YOUR TASK:
Keep images out and repeat all data exactly.

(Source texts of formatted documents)
/---

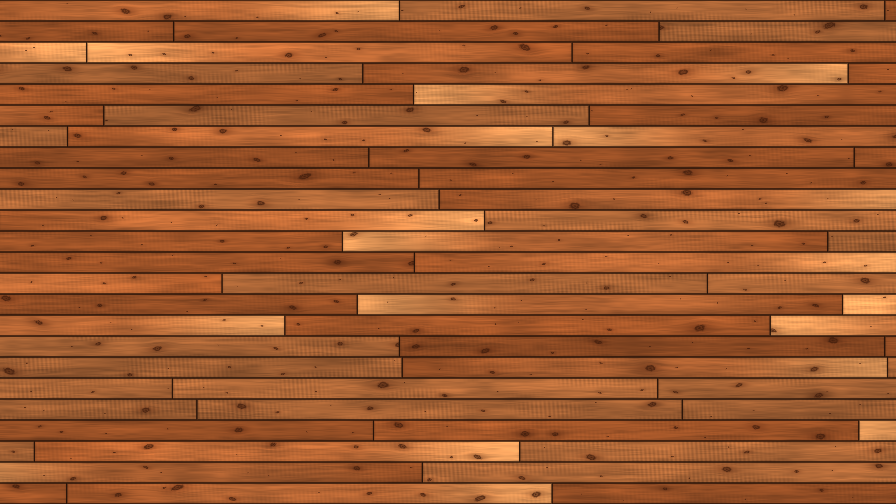
This texture is drawn by a WebGL 1 fragment shader. Its source:

```glsl
precision highp float;
// Wall of 24 rows of long, staggered wooden planks, parted by thin dark joints.
// Every plank hashes its own tone, flip, grain and knots; the grain is stretched
// value noise that bends around elliptical knots.

uniform vec2 u_resolution;

const float ROWS = 24.0;
const float PLANK_LENGTH = 0.963;    // in canvas heights
const float JOINT_HALF_WIDTH = 0.0013;
const float SAW_PITCH = 0.0085;
const float KNOT_MIN = 0.0012;
const float KNOT_MAX = 0.0080;
const int KNOTS = 9;

const vec3 RED_BROWN = vec3(0.60, 0.315, 0.15);
const vec3 AMBER = vec3(0.70, 0.39, 0.20);
const vec3 PALE = vec3(0.90, 0.61, 0.36);
const vec3 TAN = vec3(0.64, 0.38, 0.205);
const vec3 KNOT_BROWN = vec3(0.25, 0.11, 0.045);
const vec3 JOINT = vec3(0.13, 0.06, 0.025);

float hash(vec2 p) {
  vec3 q = fract(vec3(p.xyx) * 0.1031);
  q += dot(q, q.yzx + 33.33);
  return fract((q.x + q.y) * q.z);
}

float noise(vec2 p) {
  vec2 i = floor(p);
  vec2 f = fract(p);
  f = f * f * (3.0 - 2.0 * f);
  return mix(mix(hash(i), hash(i + vec2(1.0, 0.0)), f.x),
             mix(hash(i + vec2(0.0, 1.0)), hash(i + 1.0), f.x), f.y);
}

// Adds the knots of one plank: x = dark core, y = soft halo, z = grain bend.
vec3 knots(vec2 q, vec2 id, float rowHeight) {
  vec3 sum = vec3(0.0);
  for (int i = 0; i < KNOTS; i++) {
    vec2 seed = id * 17.0 + vec2(float(i) * 3.7, float(i) * 5.3);
    float along = (float(i) + hash(seed)) / float(KNOTS) * PLANK_LENGTH;
    float across = (0.5 + 0.7 * (hash(seed + 41.0) - 0.5)) * rowHeight;
    float size = hash(seed + 83.0);
    float radius = mix(KNOT_MIN, KNOT_MAX, size * size * size);
    vec2 d = q - vec2(along, across);
    d.x += d.y * (hash(seed + 127.0) - 0.5) * 1.8;
    float dist = length(d / vec2(1.5, 0.9)) / radius;
    dist += 0.35 * (noise(q * 350.0 + seed) - 0.5);
    float rings = 0.76 + 0.24 * cos(dist * 9.0);
    float core = (1.0 - smoothstep(0.55, 1.25, dist)) * rings;
    float halo = exp(-dot(d, d * vec2(0.16, 1.0)) / (radius * radius * 2.2));
    sum.x = max(sum.x, core);
    sum.y = max(sum.y, halo * smoothstep(0.15, 0.9, size));
    sum.z += d.y * exp(-dist * dist * 0.18) * 0.65;
  }
  return sum;
}

void main() {
  vec2 p = gl_FragCoord.xy / u_resolution.y;
  float pixel = 1.0 / u_resolution.y;
  float rowHeight = 1.0 / ROWS;

  // Staggered plank cells, with rows counted from the top
  float down = (1.0 - p.y) * ROWS;
  float row = floor(down);
  float shifted = p.x / PLANK_LENGTH + hash(vec2(row * 7.3, 19.7)) + 2.0;
  vec2 id = vec2(floor(shifted), row);
  vec2 cell = vec2(fract(shifted), 1.0 - fract(down));
  vec2 q = cell * vec2(PLANK_LENGTH, rowHeight);

  // Plank kind: amber with a pale end, sawn tan, or plain red brown
  float kind = hash(id * 11.0 + 5.0);
  float isAmber = 1.0 - step(0.42, kind);
  float isTan = step(0.42, kind) * (1.0 - step(0.66, kind));
  float along = hash(id * 13.0 + 29.0) < 0.5 ? cell.x : 1.0 - cell.x;
  vec3 amber = mix(RED_BROWN, AMBER, smoothstep(0.0, 0.35, along));
  amber = mix(amber, PALE, 0.9 * smoothstep(0.62, 1.0, along));
  vec3 wood = mix(mix(RED_BROWN, TAN, isTan), amber, isAmber);
  wood *= 0.92 + 0.20 * hash(id * 19.0 + 61.0);

  // Grain: broad bands, fine fibres and soft mottling
  vec3 knot = knots(q, id, rowHeight);
  vec2 g = vec2(q.x, q.y - knot.z) + id * vec2(3.1, 1.7);
  float wave = 0.006 * noise(vec2(g.x * 7.0, row));
  float bands = noise(vec2(g.x * 6.0, (g.y + wave) * 190.0)) - 0.5;
  float fibres = noise(vec2(g.x * 38.0, (g.y + wave) * 520.0)) - 0.5;
  float mottle = noise(g * vec2(13.0, 45.0)) - 0.5;
  float shade = 1.0 + 0.17 * bands + 0.15 * fibres + 0.20 * mottle;

  // Cross-cut saw marks, strongest on the tan planks
  float patches = smoothstep(0.3, 0.75, noise(g * vec2(9.0, 28.0) + 71.0));
  float saw = cos(6.28318 * (q.x + 0.08 * q.y) / SAW_PITCH);
  shade += saw * patches * mix(0.025, 0.07, isTan);

  // Rounded faces, slightly brighter toward the top
  shade *= 0.96 + 0.07 * cell.y;
  wood *= shade;

  // Knots with their stained surroundings
  wood = mix(wood, wood * vec3(0.68, 0.60, 0.55), knot.y * 0.65);
  wood = mix(wood, KNOT_BROWN, knot.x * 0.82);

  // Joints and the soft shadow beside them
  vec2 toEdge = min(q, vec2(PLANK_LENGTH, rowHeight) - q);
  float edge = min(toEdge.x, toEdge.y);
  wood *= 1.0 - 0.22 * exp(-edge / 0.0022);
  float joint = 1.0 - smoothstep(-0.5 * pixel, 0.5 * pixel, edge - JOINT_HALF_WIDTH);
  gl_FragColor = vec4(mix(wood, JOINT, joint * 0.92), 1.0);
}
```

\---

RESULT:
This texture is drawn by a WebGL 1 fragment shader. Its source:

```glsl
precision highp float;
// Wall of 24 rows of long, staggered wooden planks, parted by thin dark joints.
// Every plank hashes its own tone, flip, grain and knots; the grain is stretched
// value noise that bends around elliptical knots.

uniform vec2 u_resolution;

const float ROWS = 24.0;
const float PLANK_LENGTH = 0.963;    // in canvas heights
const float JOINT_HALF_WIDTH = 0.0013;
const float SAW_PITCH = 0.0085;
const float KNOT_MIN = 0.0012;
const float KNOT_MAX = 0.0080;
const int KNOTS = 9;

const vec3 RED_BROWN = vec3(0.60, 0.315, 0.15);
const vec3 AMBER = vec3(0.70, 0.39, 0.20);
const vec3 PALE = vec3(0.90, 0.61, 0.36);
const vec3 TAN = vec3(0.64, 0.38, 0.205);
const vec3 KNOT_BROWN = vec3(0.25, 0.11, 0.045);
const vec3 JOINT = vec3(0.13, 0.06, 0.025);

float hash(vec2 p) {
  vec3 q = fract(vec3(p.xyx) * 0.1031);
  q += dot(q, q.yzx + 33.33);
  return fract((q.x + q.y) * q.z);
}

float noise(vec2 p) {
  vec2 i = floor(p);
  vec2 f = fract(p);
  f = f * f * (3.0 - 2.0 * f);
  return mix(mix(hash(i), hash(i + vec2(1.0, 0.0)), f.x),
             mix(hash(i + vec2(0.0, 1.0)), hash(i + 1.0), f.x), f.y);
}

// Adds the knots of one plank: x = dark core, y = soft halo, z = grain bend.
vec3 knots(vec2 q, vec2 id, float rowHeight) {
  vec3 sum = vec3(0.0);
  for (int i = 0; i < KNOTS; i++) {
    vec2 seed = id * 17.0 + vec2(float(i) * 3.7, float(i) * 5.3);
    float along = (float(i) + hash(seed)) / float(KNOTS) * PLANK_LENGTH;
    float across = (0.5 + 0.7 * (hash(seed + 41.0) - 0.5)) * rowHeight;
    float size = hash(seed + 83.0);
    float radius = mix(KNOT_MIN, KNOT_MAX, size * size * size);
    vec2 d = q - vec2(along, across);
    d.x += d.y * (hash(seed + 127.0) - 0.5) * 1.8;
    float dist = length(d / vec2(1.5, 0.9)) / radius;
    dist += 0.35 * (noise(q * 350.0 + seed) - 0.5);
    float rings = 0.76 + 0.24 * cos(dist * 9.0);
    float core = (1.0 - smoothstep(0.55, 1.25, dist)) * rings;
    float halo = exp(-dot(d, d * vec2(0.16, 1.0)) / (radius * radius * 2.2));
    sum.x = max(sum.x, core);
    sum.y = max(sum.y, halo * smoothstep(0.15, 0.9, size));
    sum.z += d.y * exp(-dist * dist * 0.18) * 0.65;
  }
  return sum;
}

void main() {
  vec2 p = gl_FragCoord.xy / u_resolution.y;
  float pixel = 1.0 / u_resolution.y;
  float rowHeight = 1.0 / ROWS;

  // Staggered plank cells, with rows counted from the top
  float down = (1.0 - p.y) * ROWS;
  float row = floor(down);
  float shifted = p.x / PLANK_LENGTH + hash(vec2(row * 7.3, 19.7)) + 2.0;
  vec2 id = vec2(floor(shifted), row);
  vec2 cell = vec2(fract(shifted), 1.0 - fract(down));
  vec2 q = cell * vec2(PLANK_LENGTH, rowHeight);

  // Plank kind: amber with a pale end, sawn tan, or plain red brown
  float kind = hash(id * 11.0 + 5.0);
  float isAmber = 1.0 - step(0.42, kind);
  float isTan = step(0.42, kind) * (1.0 - step(0.66, kind));
  float along = hash(id * 13.0 + 29.0) < 0.5 ? cell.x : 1.0 - cell.x;
  vec3 amber = mix(RED_BROWN, AMBER, smoothstep(0.0, 0.35, along));
  amber = mix(amber, PALE, 0.9 * smoothstep(0.62, 1.0, along));
  vec3 wood = mix(mix(RED_BROWN, TAN, isTan), amber, isAmber);
  wood *= 0.92 + 0.20 * hash(id * 19.0 + 61.0);

  // Grain: broad bands, fine fibres and soft mottling
  vec3 knot = knots(q, id, rowHeight);
  vec2 g = vec2(q.x, q.y - knot.z) + id * vec2(3.1, 1.7);
  float wave = 0.006 * noise(vec2(g.x * 7.0, row));
  float bands = noise(vec2(g.x * 6.0, (g.y + wave) * 190.0)) - 0.5;
  float fibres = noise(vec2(g.x * 38.0, (g.y + wave) * 520.0)) - 0.5;
  float mottle = noise(g * vec2(13.0, 45.0)) - 0.5;
  float shade = 1.0 + 0.17 * bands + 0.15 * fibres + 0.20 * mottle;

  // Cross-cut saw marks, strongest on the tan planks
  float patches = smoothstep(0.3, 0.75, noise(g * vec2(9.0, 28.0) + 71.0));
  float saw = cos(6.28318 * (q.x + 0.08 * q.y) / SAW_PITCH);
  shade += saw * patches * mix(0.025, 0.07, isTan);

  // Rounded faces, slightly brighter toward the top
  shade *= 0.96 + 0.07 * cell.y;
  wood *= shade;

  // Knots with their stained surroundings
  wood = mix(wood, wood * vec3(0.68, 0.60, 0.55), knot.y * 0.65);
  wood = mix(wood, KNOT_BROWN, knot.x * 0.82);

  // Joints and the soft shadow beside them
  vec2 toEdge = min(q, vec2(PLANK_LENGTH, rowHeight) - q);
  float edge = min(toEdge.x, toEdge.y);
  wood *= 1.0 - 0.22 * exp(-edge / 0.0022);
  float joint = 1.0 - smoothstep(-0.5 * pixel, 0.5 * pixel, edge - JOINT_HALF_WIDTH);
  gl_FragColor = vec4(mix(wood, JOINT, joint * 0.92), 1.0);
}
```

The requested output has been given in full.